**Problem statement:** Your answer must be every line of the data that contains "padding".

**Provided entries:**

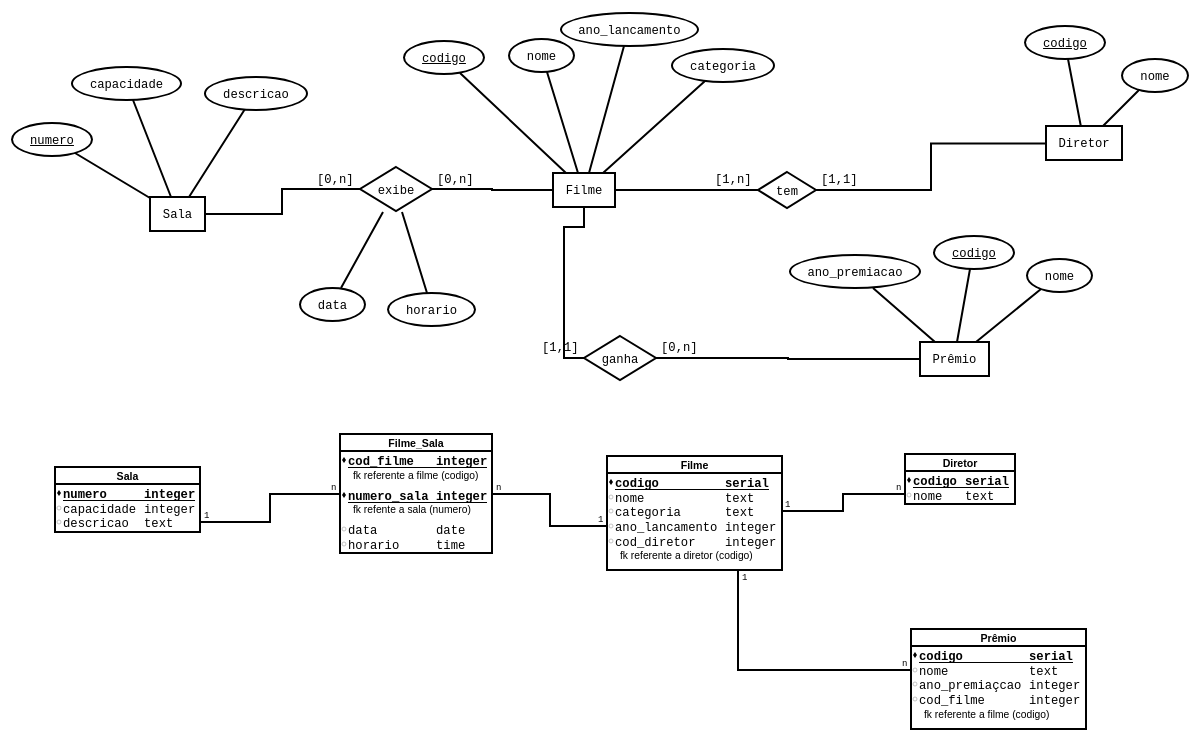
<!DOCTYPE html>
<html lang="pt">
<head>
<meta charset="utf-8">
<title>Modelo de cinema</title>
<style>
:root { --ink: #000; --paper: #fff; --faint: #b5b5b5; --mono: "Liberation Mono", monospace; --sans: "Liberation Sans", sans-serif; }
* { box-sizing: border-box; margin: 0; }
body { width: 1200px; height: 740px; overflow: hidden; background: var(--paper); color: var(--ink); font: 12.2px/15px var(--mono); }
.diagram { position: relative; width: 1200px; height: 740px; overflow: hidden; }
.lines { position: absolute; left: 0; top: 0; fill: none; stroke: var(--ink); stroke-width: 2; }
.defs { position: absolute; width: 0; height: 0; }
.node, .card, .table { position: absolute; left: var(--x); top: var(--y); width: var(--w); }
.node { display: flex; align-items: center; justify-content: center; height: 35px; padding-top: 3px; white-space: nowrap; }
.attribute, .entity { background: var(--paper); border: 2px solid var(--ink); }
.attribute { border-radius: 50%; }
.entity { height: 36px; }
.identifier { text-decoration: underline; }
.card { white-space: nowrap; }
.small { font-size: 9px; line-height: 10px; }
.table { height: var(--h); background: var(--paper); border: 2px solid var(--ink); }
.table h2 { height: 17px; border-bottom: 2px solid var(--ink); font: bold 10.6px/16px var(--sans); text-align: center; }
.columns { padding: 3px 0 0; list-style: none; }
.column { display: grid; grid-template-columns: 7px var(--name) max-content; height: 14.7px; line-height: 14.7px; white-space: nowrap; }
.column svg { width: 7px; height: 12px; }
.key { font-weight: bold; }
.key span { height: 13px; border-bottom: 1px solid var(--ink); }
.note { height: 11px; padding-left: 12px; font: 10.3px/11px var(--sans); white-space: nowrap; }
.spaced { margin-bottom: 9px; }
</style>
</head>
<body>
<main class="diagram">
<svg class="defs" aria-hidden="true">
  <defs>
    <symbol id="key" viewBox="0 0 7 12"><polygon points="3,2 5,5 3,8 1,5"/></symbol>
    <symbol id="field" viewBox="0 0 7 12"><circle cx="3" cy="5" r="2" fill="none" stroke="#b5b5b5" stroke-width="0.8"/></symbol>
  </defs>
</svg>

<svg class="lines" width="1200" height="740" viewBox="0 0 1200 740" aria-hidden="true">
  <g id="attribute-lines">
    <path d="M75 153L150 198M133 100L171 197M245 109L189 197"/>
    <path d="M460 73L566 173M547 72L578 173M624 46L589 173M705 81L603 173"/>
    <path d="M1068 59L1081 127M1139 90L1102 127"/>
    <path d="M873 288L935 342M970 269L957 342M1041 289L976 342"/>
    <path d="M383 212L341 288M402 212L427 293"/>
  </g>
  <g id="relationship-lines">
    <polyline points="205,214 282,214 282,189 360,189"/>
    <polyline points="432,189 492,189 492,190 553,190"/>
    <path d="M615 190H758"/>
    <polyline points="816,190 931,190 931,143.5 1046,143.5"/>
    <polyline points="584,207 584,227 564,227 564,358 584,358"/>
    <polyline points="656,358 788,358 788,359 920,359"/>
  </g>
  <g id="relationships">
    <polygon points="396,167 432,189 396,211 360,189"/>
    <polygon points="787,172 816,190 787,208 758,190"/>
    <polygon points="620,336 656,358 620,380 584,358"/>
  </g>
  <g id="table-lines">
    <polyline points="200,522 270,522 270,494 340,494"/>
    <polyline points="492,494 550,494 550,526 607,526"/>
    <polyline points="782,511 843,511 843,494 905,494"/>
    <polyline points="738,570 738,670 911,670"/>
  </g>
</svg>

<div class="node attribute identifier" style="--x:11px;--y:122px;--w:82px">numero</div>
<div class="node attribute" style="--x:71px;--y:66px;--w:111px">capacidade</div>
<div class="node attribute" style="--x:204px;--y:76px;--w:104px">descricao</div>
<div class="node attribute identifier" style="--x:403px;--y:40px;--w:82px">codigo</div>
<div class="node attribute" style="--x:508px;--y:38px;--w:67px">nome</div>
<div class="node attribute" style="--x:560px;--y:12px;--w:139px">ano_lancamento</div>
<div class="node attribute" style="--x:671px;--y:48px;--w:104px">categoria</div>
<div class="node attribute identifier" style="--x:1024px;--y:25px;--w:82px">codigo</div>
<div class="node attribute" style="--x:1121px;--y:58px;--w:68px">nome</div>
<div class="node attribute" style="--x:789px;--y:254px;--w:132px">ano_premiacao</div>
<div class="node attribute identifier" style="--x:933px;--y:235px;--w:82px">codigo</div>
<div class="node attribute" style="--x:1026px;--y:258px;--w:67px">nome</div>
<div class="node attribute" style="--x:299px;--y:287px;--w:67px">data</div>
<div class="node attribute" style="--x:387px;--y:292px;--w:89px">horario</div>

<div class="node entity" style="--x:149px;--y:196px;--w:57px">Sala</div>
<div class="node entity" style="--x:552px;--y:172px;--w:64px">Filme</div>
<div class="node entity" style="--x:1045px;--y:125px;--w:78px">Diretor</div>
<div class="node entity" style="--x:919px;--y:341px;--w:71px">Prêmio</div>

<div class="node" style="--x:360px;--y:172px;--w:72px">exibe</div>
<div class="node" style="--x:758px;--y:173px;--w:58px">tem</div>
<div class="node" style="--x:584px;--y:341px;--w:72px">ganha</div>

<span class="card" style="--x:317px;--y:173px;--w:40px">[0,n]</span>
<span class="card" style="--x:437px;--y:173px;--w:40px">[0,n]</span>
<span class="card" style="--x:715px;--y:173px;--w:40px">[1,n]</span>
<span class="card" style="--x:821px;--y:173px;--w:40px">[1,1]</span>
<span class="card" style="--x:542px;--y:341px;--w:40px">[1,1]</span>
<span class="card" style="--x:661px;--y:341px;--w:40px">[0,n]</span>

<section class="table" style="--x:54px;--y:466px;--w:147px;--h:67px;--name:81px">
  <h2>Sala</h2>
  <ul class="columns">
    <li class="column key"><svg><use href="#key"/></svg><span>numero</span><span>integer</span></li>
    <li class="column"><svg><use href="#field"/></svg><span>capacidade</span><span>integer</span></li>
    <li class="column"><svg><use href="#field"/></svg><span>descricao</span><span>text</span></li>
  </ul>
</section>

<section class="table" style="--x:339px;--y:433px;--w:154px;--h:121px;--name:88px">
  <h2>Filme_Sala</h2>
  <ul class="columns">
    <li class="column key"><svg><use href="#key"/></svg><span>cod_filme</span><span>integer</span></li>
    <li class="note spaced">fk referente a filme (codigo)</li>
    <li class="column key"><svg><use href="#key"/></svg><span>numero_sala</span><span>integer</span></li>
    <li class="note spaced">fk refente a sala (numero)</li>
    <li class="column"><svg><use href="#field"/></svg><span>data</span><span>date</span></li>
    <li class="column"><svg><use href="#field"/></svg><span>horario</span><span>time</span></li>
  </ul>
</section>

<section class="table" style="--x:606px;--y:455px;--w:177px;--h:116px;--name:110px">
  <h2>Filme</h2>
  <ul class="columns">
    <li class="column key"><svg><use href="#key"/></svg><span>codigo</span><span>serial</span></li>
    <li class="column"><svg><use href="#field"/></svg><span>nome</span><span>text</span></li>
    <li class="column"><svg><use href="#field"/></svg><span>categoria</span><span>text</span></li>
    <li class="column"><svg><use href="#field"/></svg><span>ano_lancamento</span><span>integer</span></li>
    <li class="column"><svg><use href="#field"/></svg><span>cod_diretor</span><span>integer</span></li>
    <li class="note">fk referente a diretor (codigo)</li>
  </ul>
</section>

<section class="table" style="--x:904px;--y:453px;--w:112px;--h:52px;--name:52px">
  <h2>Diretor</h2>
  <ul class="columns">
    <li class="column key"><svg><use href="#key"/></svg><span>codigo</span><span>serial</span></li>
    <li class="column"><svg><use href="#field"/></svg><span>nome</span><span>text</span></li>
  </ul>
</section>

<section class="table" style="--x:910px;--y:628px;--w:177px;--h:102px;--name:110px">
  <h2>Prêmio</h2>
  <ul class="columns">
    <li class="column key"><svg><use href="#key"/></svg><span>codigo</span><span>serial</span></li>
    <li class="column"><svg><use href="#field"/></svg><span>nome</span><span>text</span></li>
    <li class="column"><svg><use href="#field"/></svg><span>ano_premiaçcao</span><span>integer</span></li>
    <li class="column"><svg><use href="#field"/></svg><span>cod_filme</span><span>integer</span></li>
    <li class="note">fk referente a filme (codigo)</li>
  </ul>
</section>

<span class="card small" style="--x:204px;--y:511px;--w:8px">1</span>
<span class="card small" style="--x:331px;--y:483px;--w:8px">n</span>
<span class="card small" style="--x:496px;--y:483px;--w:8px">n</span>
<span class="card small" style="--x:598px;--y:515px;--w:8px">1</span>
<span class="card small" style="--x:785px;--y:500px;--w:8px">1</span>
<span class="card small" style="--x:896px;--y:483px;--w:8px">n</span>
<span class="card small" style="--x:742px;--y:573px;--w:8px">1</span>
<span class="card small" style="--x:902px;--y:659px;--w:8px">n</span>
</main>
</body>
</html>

**Task result:**
.node { display: flex; align-items: center; justify-content: center; height: 35px; padding-top: 3px; white-space: nowrap; }
.columns { padding: 3px 0 0; list-style: none; }
.note { height: 11px; padding-left: 12px; font: 10.3px/11px var(--sans); white-space: nowrap; }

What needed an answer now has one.